Pelicans have been at their best during In-Season Tournament competition

New Orleans, Sacramento small-market representatives among final field of eight teams

Should we call it December Madness?

After a total of 60 November group-stage games were played within the NBA’s brand-new In-Season Tournament, the 2023 event heads to a conclusion this week, with eight teams competing over seven games in a single-elimination format. It’s the closest the league comes to replicating the survive-and-advance urgency of the NCAA Tournament, one of the nation’s most fan-friendly sports competitions.

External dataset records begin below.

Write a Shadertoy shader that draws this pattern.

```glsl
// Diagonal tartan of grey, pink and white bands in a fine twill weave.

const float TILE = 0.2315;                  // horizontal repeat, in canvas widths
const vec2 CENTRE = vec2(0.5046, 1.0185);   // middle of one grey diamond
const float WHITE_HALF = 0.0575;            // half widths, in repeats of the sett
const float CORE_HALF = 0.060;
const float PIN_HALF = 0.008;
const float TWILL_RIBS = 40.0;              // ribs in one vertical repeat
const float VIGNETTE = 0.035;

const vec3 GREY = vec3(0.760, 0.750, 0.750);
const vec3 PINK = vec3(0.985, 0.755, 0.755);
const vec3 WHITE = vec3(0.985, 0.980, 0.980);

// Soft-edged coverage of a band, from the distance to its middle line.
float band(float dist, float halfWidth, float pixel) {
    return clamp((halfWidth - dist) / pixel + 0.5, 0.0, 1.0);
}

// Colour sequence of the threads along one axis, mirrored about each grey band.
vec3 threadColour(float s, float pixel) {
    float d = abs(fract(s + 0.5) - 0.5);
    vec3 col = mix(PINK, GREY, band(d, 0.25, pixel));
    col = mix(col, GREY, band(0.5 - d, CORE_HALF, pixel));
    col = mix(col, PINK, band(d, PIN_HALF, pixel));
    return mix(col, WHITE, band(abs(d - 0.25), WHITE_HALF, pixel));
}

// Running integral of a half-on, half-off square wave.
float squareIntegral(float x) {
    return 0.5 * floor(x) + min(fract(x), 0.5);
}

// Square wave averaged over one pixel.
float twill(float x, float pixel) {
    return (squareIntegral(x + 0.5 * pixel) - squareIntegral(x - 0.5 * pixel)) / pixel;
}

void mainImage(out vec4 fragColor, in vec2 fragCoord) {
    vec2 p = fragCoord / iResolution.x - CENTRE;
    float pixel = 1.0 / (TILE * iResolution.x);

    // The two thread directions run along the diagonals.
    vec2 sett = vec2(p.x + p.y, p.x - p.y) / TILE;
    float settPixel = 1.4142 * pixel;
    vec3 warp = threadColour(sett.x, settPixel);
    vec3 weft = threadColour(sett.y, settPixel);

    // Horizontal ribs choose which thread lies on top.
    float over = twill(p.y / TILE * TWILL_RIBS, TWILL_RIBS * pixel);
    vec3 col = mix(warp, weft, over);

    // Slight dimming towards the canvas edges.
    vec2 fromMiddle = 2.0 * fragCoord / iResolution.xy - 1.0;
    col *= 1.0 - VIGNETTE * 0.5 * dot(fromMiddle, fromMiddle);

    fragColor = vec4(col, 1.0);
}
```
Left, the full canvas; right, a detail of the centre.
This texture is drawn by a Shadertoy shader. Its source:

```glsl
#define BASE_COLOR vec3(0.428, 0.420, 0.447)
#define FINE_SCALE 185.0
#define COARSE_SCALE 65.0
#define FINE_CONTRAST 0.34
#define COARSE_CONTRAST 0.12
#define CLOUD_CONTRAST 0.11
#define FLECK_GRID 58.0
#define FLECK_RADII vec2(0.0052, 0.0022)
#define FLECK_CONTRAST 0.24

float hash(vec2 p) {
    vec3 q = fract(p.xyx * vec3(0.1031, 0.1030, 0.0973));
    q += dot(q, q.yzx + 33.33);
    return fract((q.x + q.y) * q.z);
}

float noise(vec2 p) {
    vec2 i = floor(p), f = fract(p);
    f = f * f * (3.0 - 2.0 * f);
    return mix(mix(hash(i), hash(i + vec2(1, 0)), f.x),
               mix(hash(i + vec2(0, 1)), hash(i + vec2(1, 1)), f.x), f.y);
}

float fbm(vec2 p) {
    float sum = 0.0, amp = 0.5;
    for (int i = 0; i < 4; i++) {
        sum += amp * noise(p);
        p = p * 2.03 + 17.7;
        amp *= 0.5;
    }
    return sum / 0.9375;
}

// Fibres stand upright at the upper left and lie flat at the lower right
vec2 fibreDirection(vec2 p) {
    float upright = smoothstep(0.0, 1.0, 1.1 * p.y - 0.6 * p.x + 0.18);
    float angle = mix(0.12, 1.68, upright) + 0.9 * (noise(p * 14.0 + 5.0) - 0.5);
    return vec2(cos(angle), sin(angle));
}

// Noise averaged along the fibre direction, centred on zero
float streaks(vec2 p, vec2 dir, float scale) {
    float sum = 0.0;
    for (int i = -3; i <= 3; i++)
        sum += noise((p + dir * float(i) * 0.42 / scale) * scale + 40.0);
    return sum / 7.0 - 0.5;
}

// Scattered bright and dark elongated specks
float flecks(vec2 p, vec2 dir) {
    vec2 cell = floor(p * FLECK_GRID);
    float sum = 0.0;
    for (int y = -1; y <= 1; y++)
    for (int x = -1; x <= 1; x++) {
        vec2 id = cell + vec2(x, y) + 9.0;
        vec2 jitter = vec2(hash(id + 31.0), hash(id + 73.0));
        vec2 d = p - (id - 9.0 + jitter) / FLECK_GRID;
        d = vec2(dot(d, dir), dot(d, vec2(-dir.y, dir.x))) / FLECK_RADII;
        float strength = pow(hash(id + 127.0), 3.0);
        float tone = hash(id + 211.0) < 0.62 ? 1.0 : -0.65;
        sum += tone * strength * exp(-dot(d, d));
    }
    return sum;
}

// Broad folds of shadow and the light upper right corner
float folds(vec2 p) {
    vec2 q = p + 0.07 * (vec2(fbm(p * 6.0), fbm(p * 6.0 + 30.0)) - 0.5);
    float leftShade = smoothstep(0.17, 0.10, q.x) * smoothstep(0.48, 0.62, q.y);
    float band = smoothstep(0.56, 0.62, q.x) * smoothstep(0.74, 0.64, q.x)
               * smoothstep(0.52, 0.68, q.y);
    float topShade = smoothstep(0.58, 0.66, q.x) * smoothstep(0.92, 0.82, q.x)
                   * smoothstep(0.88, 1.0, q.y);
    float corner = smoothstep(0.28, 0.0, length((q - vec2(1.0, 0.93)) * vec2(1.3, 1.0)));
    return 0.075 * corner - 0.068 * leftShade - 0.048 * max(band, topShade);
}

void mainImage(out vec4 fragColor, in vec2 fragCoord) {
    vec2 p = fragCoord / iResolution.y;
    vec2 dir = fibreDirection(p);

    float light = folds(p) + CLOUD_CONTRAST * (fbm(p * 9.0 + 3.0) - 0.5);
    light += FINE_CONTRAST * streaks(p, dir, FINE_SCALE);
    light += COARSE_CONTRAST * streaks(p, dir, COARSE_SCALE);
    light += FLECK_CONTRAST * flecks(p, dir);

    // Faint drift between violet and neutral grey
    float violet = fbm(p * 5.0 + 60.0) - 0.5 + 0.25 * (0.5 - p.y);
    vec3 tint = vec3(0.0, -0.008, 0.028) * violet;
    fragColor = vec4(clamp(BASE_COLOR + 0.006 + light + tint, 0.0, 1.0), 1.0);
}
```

When the In-Season Tournament concept was unveiled this summer, many basketball analysts suggested that the eight-club knockout stage might be most compelling – and most replicate the NCAA’s entertaining month of March – if it featured a mix of recent NBA title contenders, a Cinderella story or two, as well as a sprinkling of large and small markets.

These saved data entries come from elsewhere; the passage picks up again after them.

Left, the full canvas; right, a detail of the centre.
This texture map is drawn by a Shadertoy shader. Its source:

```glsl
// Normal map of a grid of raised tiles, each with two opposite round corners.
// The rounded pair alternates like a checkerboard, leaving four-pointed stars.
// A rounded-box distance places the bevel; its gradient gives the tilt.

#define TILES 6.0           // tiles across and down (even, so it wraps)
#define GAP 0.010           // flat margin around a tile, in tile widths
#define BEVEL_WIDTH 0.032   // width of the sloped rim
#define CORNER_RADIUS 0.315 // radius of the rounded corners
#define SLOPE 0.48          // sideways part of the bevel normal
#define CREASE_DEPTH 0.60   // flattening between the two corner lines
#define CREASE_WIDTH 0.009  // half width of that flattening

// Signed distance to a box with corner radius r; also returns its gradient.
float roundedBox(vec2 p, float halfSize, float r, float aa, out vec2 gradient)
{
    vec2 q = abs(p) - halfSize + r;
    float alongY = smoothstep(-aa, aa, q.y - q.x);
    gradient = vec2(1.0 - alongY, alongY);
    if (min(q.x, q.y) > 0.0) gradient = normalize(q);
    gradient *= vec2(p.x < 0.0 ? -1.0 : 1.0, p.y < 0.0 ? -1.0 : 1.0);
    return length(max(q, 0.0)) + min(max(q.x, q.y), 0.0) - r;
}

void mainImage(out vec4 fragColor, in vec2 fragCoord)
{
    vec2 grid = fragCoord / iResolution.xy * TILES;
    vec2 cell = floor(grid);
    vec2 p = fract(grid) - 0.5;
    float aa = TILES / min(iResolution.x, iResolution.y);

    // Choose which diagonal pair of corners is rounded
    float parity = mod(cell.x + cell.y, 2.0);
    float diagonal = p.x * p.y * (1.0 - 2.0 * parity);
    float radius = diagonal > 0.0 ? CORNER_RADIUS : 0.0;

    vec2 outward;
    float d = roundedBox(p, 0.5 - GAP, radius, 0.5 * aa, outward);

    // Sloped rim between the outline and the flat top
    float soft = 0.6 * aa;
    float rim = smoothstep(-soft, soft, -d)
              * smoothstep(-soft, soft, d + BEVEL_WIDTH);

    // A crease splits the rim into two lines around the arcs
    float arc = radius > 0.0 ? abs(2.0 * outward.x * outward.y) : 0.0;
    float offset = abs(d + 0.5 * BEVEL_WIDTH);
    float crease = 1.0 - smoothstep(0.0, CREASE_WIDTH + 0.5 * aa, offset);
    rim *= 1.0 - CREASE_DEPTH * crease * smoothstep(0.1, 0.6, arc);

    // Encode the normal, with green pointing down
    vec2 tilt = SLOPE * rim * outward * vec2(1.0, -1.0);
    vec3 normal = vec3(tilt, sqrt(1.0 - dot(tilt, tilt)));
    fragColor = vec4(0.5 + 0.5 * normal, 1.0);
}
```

An 11th-place finisher in the Eastern Conference last season, the Indiana Pacers qualify as a bona fide underdog who hails from a mid-sized city (Indianapolis’ population is 880,000). In the West, quarterfinal opponents New Orleans (370,000 population) and Sacramento (520,000) both fit the bill as small-market representatives. Amid rampant injuries, the Pelicans finished in ninth place last season, while the Kings were a No. 3 seed, but in doing so ended the longest playoff drought (16 seasons) in NBA history.

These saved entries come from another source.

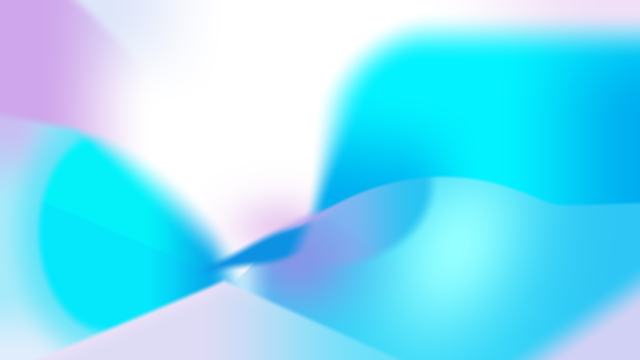
Give the GLSL for this background, as a WebGL 1 fragment shader.

```glsl
precision highp float;
uniform vec2 u_resolution;

// Smooth ramp from 0 at a to 1 at b; a may exceed b
float ramp(float a, float b, float v) {
  float t = clamp((v - a) / (b - a), 0.0, 1.0);
  return t * t * (3.0 - 2.0 * t);
}

// Soft elliptical spot
float glow(vec2 p, vec2 center, vec2 radius) {
  vec2 q = (p - center) / radius;
  return exp(-dot(q, q));
}

float smoothMax(float a, float b, float k) {
  return 0.5 * (a + b + sqrt((a - b) * (a - b) + k * k));
}

// Wave line where the upper sail meets the lower fabric
float crestLine(float x) {
  float arch = 4.58 - 0.098 * (x - 11.04) * (x - 11.04);
  float shelf = smoothMax(arch, 3.84 + 0.04 * (x - 14.0), 0.16);
  return mix(arch, shelf, ramp(10.8, 12.2, x));
}

vec3 backdrop(vec2 p) {
  vec3 color = vec3(1.0);
  float haze = ramp(5.8, 2.5, p.x) * ramp(6.2, 8.8, p.y);
  color = mix(color, vec3(0.87, 0.90, 0.98), haze);
  float diagonal = p.x - 1.98 + (p.y - 9.0) * 1.07;
  float violet = ramp(3.9, 0.9, p.x) * ramp(0.2, -0.35, diagonal);
  color = mix(color, vec3(0.81, 0.65, 0.92), violet);
  color = mix(color, vec3(0.94, 0.88, 0.97), ramp(10.5, 15.0, p.x));
  return mix(color, vec3(0.91, 0.79, 0.94), 0.9 * glow(p, vec2(7.0, 3.3), vec2(1.2, 0.8)));
}

// Upper right sail: rounded corner with a wide soft rim
vec3 paintSail(vec3 color, vec2 p) {
  vec2 q = vec2(7.85 + 0.25 * (p.y - 3.7) - p.x, p.y - 8.1) + 1.8;
  float d = length(max(q, 0.0)) + min(max(q.x, q.y), 0.0) - 1.8;
  float width = mix(0.25, 0.65, ramp(3.6, 6.8, p.y));
  float lowBlue = ramp(6.9, 3.7, p.y + 0.15 * (p.x - 9.0)) * ramp(12.2, 10.0, p.x);
  float sideBlue = ramp(12.3, 16.2, p.x) * ramp(10.0, 6.0, p.y);
  vec3 sail = mix(vec3(0.01, 0.95, 1.0), vec3(0.0, 0.68, 0.94), max(lowBlue, sideBlue));
  return mix(color, sail, ramp(width, -width, d));
}

// Lower right fabric with a bright fold and a darker lobe
vec3 paintFabric(vec3 color, vec2 p) {
  vec3 fabric = mix(vec3(0.19, 0.83, 0.97), vec3(0.18, 0.78, 0.96), ramp(12.0, 15.5, p.x));
  vec2 foldPoint = vec2(p.x + 0.25 * (2.8 - p.y), p.y);
  fabric = mix(fabric, vec3(0.58, 1.0, 1.0), glow(foldPoint, vec2(11.4, 2.8), vec2(1.7, 2.3)));
  float lobe = ramp(1.12, 0.95, length((p - vec2(8.2, 4.4)) / vec2(2.5, 1.95)));
  vec3 lobeColor = mix(vec3(0.48, 0.73, 0.95), vec3(0.16, 0.77, 0.95), ramp(8.6, 10.5, p.x));
  fabric = mix(fabric, lobeColor, lobe);
  float crease = p.y - 3.67 + 0.72 * (p.x - 8.0);
  float shade = glow(p, vec2(7.4, 2.5), vec2(1.5, 1.3)) * mix(1.0, 0.65, ramp(-0.1, 0.15, crease));
  fabric = mix(fabric, vec3(0.52, 0.59, 0.91), shade);
  float mask = ramp(0.06, -0.06, p.y - crestLine(p.x)) * ramp(5.6, 6.9, p.x);
  return mix(color, fabric, mask);
}

// Left ribbon: pale veil, bright core and a blue tail
vec3 paintRibbon(vec3 color, vec2 p) {
  float bend = max(p.x - 2.0, 0.0);
  float outer = 6.29 - 0.2 * p.x - 0.14 * bend * bend;
  float inner = min(7.54 - p.x, outer - 0.3);
  float crease = ramp(0.06, -0.06, p.y - 4.42 + 0.42 * p.x);
  vec3 veil = mix(vec3(0.65, 0.92, 0.98), vec3(0.79, 0.74, 0.95), ramp(3.8, 6.0, p.y) * ramp(2.0, 0.2, p.x));
  veil = mix(veil, vec3(0.88, 0.93, 0.99), ramp(1.8, 0.0, p.y));
  float e = length(vec2(min(p.x - 2.7, 0.0) / 1.7, (p.y - 3.2) / 2.45));
  veil = mix(veil, vec3(0.25, 0.88, 0.97), 0.65 * ramp(1.6, 1.0, e));
  vec3 core = mix(vec3(0.01, 0.95, 0.98), vec3(0.02, 0.91, 0.99), crease);
  core = mix(core, vec3(0.03, 0.65, 0.92), ramp(3.5, 5.6, p.x));
  vec3 ribbon = mix(veil, core, ramp(1.09, 0.94, e));
  return mix(color, ribbon, ramp(outer, inner, p.y) * ramp(6.3, 5.2, p.x));
}

// Twisted blue knot joining the two sides
vec3 paintKnot(vec3 color, vec2 p) {
  float center = 2.27 + 0.33 * (p.x - 5.2);
  float halfWidth = mix(0.08, 0.36, ramp(5.2, 7.1, p.x));
  float band = ramp(0.13, -0.13, abs(p.y - center) - halfWidth);
  float ends = ramp(4.8, 5.6, p.x) * ramp(7.75, 7.2, p.x - 0.4 * (p.y - 2.9));
  color = mix(color, vec3(0.05, 0.57, 0.89), band * ends);
  vec2 q = p - vec2(7.7, 3.52);
  float sheen = glow(vec2(q.x, q.y - 0.35 * q.x), vec2(0.0), vec2(0.6, 0.13));
  return mix(color, vec3(0.74, 0.65, 0.93), 0.75 * sheen);
}

// Pale floor below both ribbons, and the lower right corner
vec3 paintFloor(vec3 color, vec2 p) {
  float edge = min(0.15 + 0.42 * (p.x - 1.25), 2.02 - 0.451 * (p.x - 5.52));
  vec3 ground = mix(vec3(0.87, 0.86, 0.96), vec3(0.42, 0.88, 0.98), ramp(4.8, 9.6, p.x));
  ground = mix(ground, vec3(0.95, 0.90, 0.98), 0.5 * ramp(-0.5, 0.0, p.y - edge) * ramp(7.0, 5.0, p.x));
  color = mix(color, ground, ramp(0.09, -0.09, p.y - edge));
  float corner = p.y - 0.7 * (p.x - 13.2);
  return mix(color, vec3(0.82, 0.82, 0.96), ramp(0.5, -0.7, corner));
}

void main() {
  vec2 p = gl_FragCoord.xy / u_resolution * vec2(16.0, 9.0);
  vec3 color = backdrop(p);
  color = paintSail(color, p);
  color = paintFabric(color, p);
  color = paintRibbon(color, p);
  color = paintKnot(color, p);
  color = paintFloor(color, p);
  gl_FragColor = vec4(color, 1.0);
}
```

New Orleans has again battled key player absences early in the 2023-24 campaign, but the Pelicans (11-10 overall) are among the final eight teams in the In-Season Tournament because some of their finest performances occurred on the event’s brightly-colored courts. A case can be made that their two best home victories of ’23-24 so far were In-Season matchups vs. Denver (115-110 on Nov. 17) and Dallas (131-110 on Nov. 14). New Orleans’ only IST loss was a 104-101 nail-biter in Houston, decided in the final seconds. The Pelicans are just 1-3 overall in road games since Thanksgiving, but that one victory came on the LA Clippers’ home floor, an outcome that pushed the Pels to the top spot in West Group B.

Meanwhile, Sacramento (11-7) was one of only four teams that navigated the group stage unbeaten, joining Indiana, 2021 NBA champion Milwaukee and the Lakers at 4-0 each. The Kings posted impressive victories over fast-starting Oklahoma City and Minnesota in West Group C, then mounted a thrilling final-minute comeback over Golden State last week to remain perfect.

New Orleans has been particularly strong defensively during In-Season Tournament play, registering an efficiency of 105.9 points allowed per 100 possessions (via NBA.com). That’s compared to 112.5 in its 21 total games played. The Pelicans were fifth among the 30 teams in In-Season Tournament net rating, outscoring their four opponents by 9.3 points per 100 possessions, a figure that even surpassed Sacramento (7.5), despite the Kings going undefeated.

To advance to Las Vegas this week, the Pelicans will need to continue that level of performance Monday, this time in Sacramento’s Golden 1 Center, a difficult task. The Kings have the NBA’s sixth-best home record at 6-2, compared to a 5-5 road mark. New Orleans has a similar home/road discrepancy, going 8-4 in the Smoothie King Center, but just 3-6 in away games. Of course, two of those eight home triumphs came in tilts against Sacramento during the week of Thanksgiving. The Pelicans must beat the Kings for a third time over a 15-day span to earn a spot in a neutral-site game Thursday, in the In-Season Tournament semifinals.